Cook: I wonder what the price of gold would be if the above ground supply were all used up as is the case with silver?

Butler: Good point.

Cook: What do you have to say to people who are planning to sell their silver in the $16 range?

Butler: Not much. Look, I’m an analyst, not a personal financial advisor. I try to be very clear about what I think the long-term prospects are for the price of silver, but it’s not my role to personally convince anyone to buy or sell.

Cook: You could have just as easily said it’s a bad idea. Are you bullish or aren’t you?

Butler: Of course I’m bullish. And I think it would be a mistake to sell here. But I want people to buy or sell based upon their own convictions and the greater weight of the evidence, not because I say so.

Cook: Good. What do you think of a report that suggests a surplus in the silver market?

Butler: I don’t think much of it. It’s methodology appears flawed. It makes a claim that a large amount of silver is coming from recycling. That’s not supported by the facts.

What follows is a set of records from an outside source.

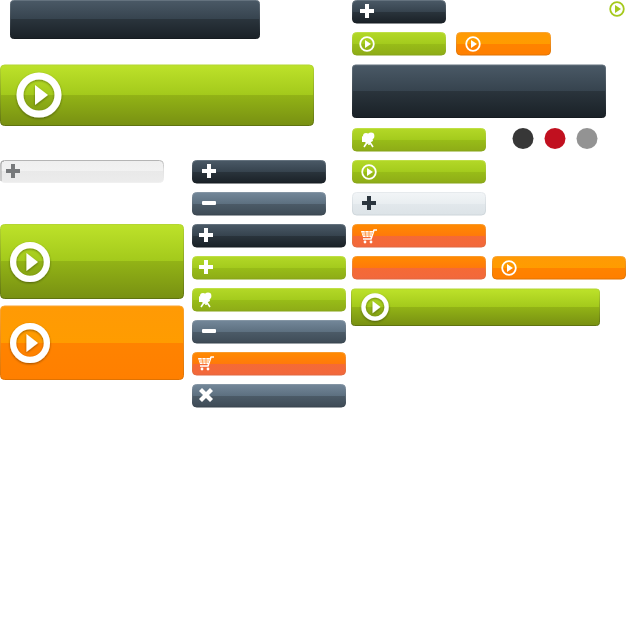
<!DOCTYPE html>
<html lang="en">
<head>
<meta charset="utf-8">
<title>Button set</title>
<style>
:root {
  --paper: #fff;
  --lime: #a5c91c;
  --icon: #fff;
  --ink: #2b353e;
  --grey: #77797b;
  --dot-dark: #373737;
  --dot-red: #c1101f;
  --dot-grey: #939393;
}
html, body { margin: 0; background: var(--paper); overflow: hidden; }
svg.sheet { display: block; width: 640px; height: 640px; }
.green { fill: url(#green); stroke: url(#green-edge); }
.green-deep { fill: url(#green-deep); stroke: url(#green-deep-edge); }
.orange { fill: url(#orange); stroke: url(#orange-edge); }
.coral { fill: url(#coral); stroke: url(#coral-edge); }
.navy { fill: url(#navy); stroke: url(#navy-edge); }
.slate { fill: url(#slate); stroke: url(#slate-edge); }
.pale { fill: url(#pale); stroke: url(#pale-edge); }
.light { fill: url(#light); stroke: url(#light-edge); }
.icons { color: var(--icon); }
</style>
</head>
<body>
<svg class="sheet" viewBox="0 0 640 640" xmlns="http://www.w3.org/2000/svg">
  <defs>
    <linearGradient id="green" x2="0" y2="1">
      <stop offset="0" stop-color="#b3d827"/><stop offset=".5" stop-color="#a4cb1d"/>
      <stop offset=".5" stop-color="#98bd18"/><stop offset="1" stop-color="#8eac17"/>
    </linearGradient>
    <linearGradient id="green-edge" x2="0" y2="1">
      <stop offset="0" stop-color="#bfdf45"/><stop offset="1" stop-color="#86a318"/>
    </linearGradient>
    <linearGradient id="green-deep" x2="0" y2="1">
      <stop offset="0" stop-color="#bde22a"/><stop offset=".5" stop-color="#a3c91b"/>
      <stop offset=".5" stop-color="#92b316"/><stop offset="1" stop-color="#789012"/>
    </linearGradient>
    <linearGradient id="green-deep-edge" x2="0" y2="1">
      <stop offset="0" stop-color="#b4d633"/><stop offset="1" stop-color="#5f7310"/>
    </linearGradient>
    <linearGradient id="orange" x2="0" y2="1">
      <stop offset="0" stop-color="#ff9a05"/><stop offset=".5" stop-color="#ff9c00"/>
      <stop offset=".5" stop-color="#ff8300"/><stop offset="1" stop-color="#ff7f00"/>
    </linearGradient>
    <linearGradient id="orange-edge" x2="0" y2="1">
      <stop offset="0" stop-color="#f9a534"/><stop offset="1" stop-color="#df7203"/>
    </linearGradient>
    <linearGradient id="coral" x2="0" y2="1">
      <stop offset="0" stop-color="#ff8a00"/><stop offset=".5" stop-color="#ff7a0a"/>
      <stop offset=".5" stop-color="#f56a35"/><stop offset="1" stop-color="#f2683c"/>
    </linearGradient>
    <linearGradient id="coral-edge" x2="0" y2="1">
      <stop offset="0" stop-color="#f99a2c"/><stop offset="1" stop-color="#e0663f"/>
    </linearGradient>
    <linearGradient id="navy" x2="0" y2="1">
      <stop offset="0" stop-color="#4a5966"/><stop offset=".5" stop-color="#36434e"/>
      <stop offset=".5" stop-color="#2a343c"/><stop offset="1" stop-color="#1a2127"/>
    </linearGradient>
    <linearGradient id="navy-edge" x2="0" y2="1">
      <stop offset="0" stop-color="#64727e"/><stop offset="1" stop-color="#151b20"/>
    </linearGradient>
    <linearGradient id="slate" x2="0" y2="1">
      <stop offset="0" stop-color="#738799"/><stop offset=".5" stop-color="#5d7080"/>
      <stop offset=".5" stop-color="#4c5b68"/><stop offset="1" stop-color="#3e4b56"/>
    </linearGradient>
    <linearGradient id="slate-edge" x2="0" y2="1">
      <stop offset="0" stop-color="#8495a4"/><stop offset="1" stop-color="#36424c"/>
    </linearGradient>
    <linearGradient id="pale" x2="0" y2="1">
      <stop offset="0" stop-color="#f2f5f7"/><stop offset=".5" stop-color="#e9eef1"/>
      <stop offset=".5" stop-color="#e2e8ec"/><stop offset="1" stop-color="#dce3e7"/>
    </linearGradient>
    <linearGradient id="pale-edge" x2="0" y2="1">
      <stop offset="0" stop-color="#e6eaed"/><stop offset="1" stop-color="#cdd5da"/>
    </linearGradient>
    <linearGradient id="light" x2="0" y2="1">
      <stop offset="0" stop-color="#efefef"/><stop offset=".5" stop-color="#f2f2f2"/>
      <stop offset=".5" stop-color="#e9e9e9"/><stop offset="1" stop-color="#ececec"/>
    </linearGradient>
    <linearGradient id="light-edge" x2="0" y2="1">
      <stop offset="0" stop-color="#b5b5b5"/><stop offset=".4" stop-color="#e0e0e0"/><stop offset="1" stop-color="#f0f0f0"/>
    </linearGradient>
    <filter id="icon-shadow" x="-20%" y="-20%" width="140%" height="140%">
      <feDropShadow dx="0" dy="1" stdDeviation="1" flood-color="#000" flood-opacity=".4"/>
    </filter>

    <g id="play-large">
      <circle r="19" fill="none" stroke="currentColor" stroke-width="7"/>
      <path d="M-4-10 9 0-4 10Z" fill="currentColor"/>
    </g>
    <g id="play-small">
      <circle r="6.8" fill="none" stroke="currentColor" stroke-width="1.8"/>
      <path d="M-2-4 4 0-2 4Z" fill="currentColor"/>
    </g>
    <path id="plus" d="M-2-7H2V-2H7V2H2V7H-2V2H-7V-2H-2Z" fill="currentColor"/>
    <rect id="minus" x="-7" y="-2" width="14" height="4" rx="1" fill="currentColor"/>
    <path id="cross" d="M-4-7 0-3 4-7 7-4 3 0 7 4 4 7 0 3-4 7-7 4-3 0-7-4Z" fill="currentColor"/>
    <g id="cart" fill="none" stroke="currentColor">
      <path d="M8-6H5L2 3H-6" stroke-width="1.6" stroke-linejoin="round"/>
      <path d="M-8-5H4L2 1H-6Z" fill="currentColor" stroke="none"/>
      <path d="M-7-3H4M-6-1H3M-4-5-3 1M0-5V1" stroke="#ff8420" stroke-width=".7"/>
      <circle cx="-4" cy="6" r="1.4" fill="currentColor" stroke="none"/>
      <circle cx="2" cy="6" r="1.4" fill="currentColor" stroke="none"/>
    </g>
    <g id="film-camera" fill="currentColor">
      <circle cx="-2" cy="-4" r="3"/>
      <circle cx="3" cy="-4" r="3.4"/>
      <path d="M-6-4-3-2 4-3 5 1-1 4-3 2-6 2Z"/>
      <path d="M0 1-4 7M1 1 5 7M1 2V5" fill="none" stroke="currentColor" stroke-width="1.6"/>
    </g>
  </defs>

  <g id="large-buttons">
    <rect class="navy" x="10.5" y=".5" width="249" height="38" rx="3"/>
    <rect class="green-deep" x=".5" y="65" width="313" height="60.5" rx="4"/>
    <rect class="green-deep" x=".5" y="224.5" width="183" height="74" rx="4"/>
    <rect class="orange" x=".5" y="306" width="183" height="73.5" rx="4"/>
    <rect class="navy" x="352.5" y="65" width="253" height="52.5" rx="3"/>
    <rect class="green-deep" x="351.5" y="289" width="248" height="36.5" rx="3"/>
  </g>

  <g id="small-buttons">
    <rect class="light" x=".5" y="160.5" width="163" height="22" rx="4"/>
    <path d="M1 181V164Q1 161 4 161" fill="none" stroke="#aaa"/>
    <rect class="navy" x="192.5" y="160.5" width="133" height="22.5" rx="4"/>
    <rect class="slate" x="192.5" y="192.5" width="133" height="22.5" rx="4"/>
    <rect class="navy" x="192.5" y="224.5" width="153" height="22.5" rx="4"/>
    <rect class="green" x="192.5" y="256.5" width="153" height="22.5" rx="4"/>
    <rect class="green" x="192.5" y="288.5" width="153" height="22.5" rx="4"/>
    <rect class="slate" x="192.5" y="320.5" width="153" height="22.5" rx="4"/>
    <rect class="coral" x="192.5" y="352.5" width="153" height="22.5" rx="4"/>
    <rect class="slate" x="192.5" y="384.5" width="153" height="22.5" rx="4"/>
    <rect class="navy" x="352.5" y=".5" width="93" height="22.5" rx="4"/>
    <rect class="green" x="352.5" y="32.5" width="93" height="22.5" rx="4"/>
    <rect class="orange" x="456.5" y="32.5" width="94" height="22.5" rx="4"/>
    <rect class="green" x="352.5" y="128.5" width="133" height="22.5" rx="4"/>
    <rect class="green" x="352.5" y="160.5" width="133" height="22.5" rx="4"/>
    <rect class="pale" x="352.5" y="192.5" width="133" height="22.5" rx="4"/>
    <rect class="coral" x="352.5" y="224.5" width="133" height="22.5" rx="4"/>
    <rect class="coral" x="352.5" y="256.5" width="133" height="22.5" rx="4"/>
    <rect class="orange" x="492.5" y="256.5" width="133" height="22.5" rx="4"/>
  </g>

  <g id="large-icons" class="icons" filter="url(#icon-shadow)">
    <use href="#play-large" x="39" y="95"/>
    <use href="#play-large" transform="translate(30 262) scale(.89)"/>
    <use href="#play-large" transform="translate(30 343) scale(.89)"/>
    <use href="#play-large" transform="translate(375 307) scale(.61)"/>
  </g>

  <g id="small-icons" class="icons">
    <use href="#plus" x="13" y="171" color="var(--grey)"/>
    <use href="#plus" x="209" y="171"/>
    <use href="#minus" x="209" y="203"/>
    <use href="#plus" x="206" y="235"/>
    <use href="#plus" x="206" y="267"/>
    <use href="#film-camera" x="205" y="300"/>
    <use href="#minus" x="209" y="331"/>
    <use href="#cart" x="206" y="363"/>
    <use href="#cross" x="206" y="395"/>
    <use href="#plus" x="367" y="11"/>
    <use href="#play-small" x="367" y="44"/>
    <use href="#play-small" x="473" y="44"/>
    <use href="#film-camera" x="368" y="140"/>
    <use href="#play-small" x="369" y="172"/>
    <use href="#plus" x="369" y="203" color="var(--ink)"/>
    <use href="#cart" x="369" y="236"/>
    <use href="#play-small" x="509" y="268"/>
    <use href="#play-small" x="617" y="9" color="var(--lime)"/>
  </g>

  <g id="colour-dots">
    <circle cx="523" cy="138.500" r="10.500" fill="var(--dot-dark)"/>
    <circle cx="555" cy="138.500" r="10.500" fill="var(--dot-red)"/>
    <circle cx="587" cy="138.500" r="10.500" fill="var(--dot-grey)"/>
  </g>
</svg>
</body>
</html>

Cook: Would you say industrial demand for silver is the steadiest and strongest of any industrial commodity?

Butler: Yes, in the sense there’s growth overall and the applications for silver are worldwide and more varied than any industrial metal.

Cook: What about new uses?

Butler: There’s multiple new uses to go along with hundreds of existing crucially important applications.

Cook: Would you say industry can’t get along without silver?

Butler: So much so that I see the industrial users ultimately panicking.

Cook: What would they do then?

Butler: Attempt to stockpile silver at any price.

Cook: Do you think more people will begin to see the potential of a silver shortage?

Butler: Yes, the people who have studied the facts will hold it more closely and refuse to sell until prices are much higher.

Cook: Okay. Will you summarize the bullish case for silver and why you think it should be purchased now?

Butler: It’s greatly undervalued compared to its supply and demand fundamentals. It’s undervalued on a relative basis compared to everything else, including gold. There’s a smaller amount available for investment than at any time in hundreds of years. It’s under-owned, under-appreciated, misunderstood and overlooked by the investment world. It’s about as far away from being in a bubble as it can be, yet is a prime candidate for becoming a future bubble. It has been pre-sold (shorted) to an extent never witnessed in any other item, which guarantees it must be purchased or delivered against at some point. Institutions can easily own it for the first time. It is vital for modern life. It can’t go bankrupt or become worthless and can soar in price by many times its current price. It is easy to buy. All these statements can be verified easily and I can’t think of one valid reason why it shouldn’t be bought.

Cook: Thank you for a great interview.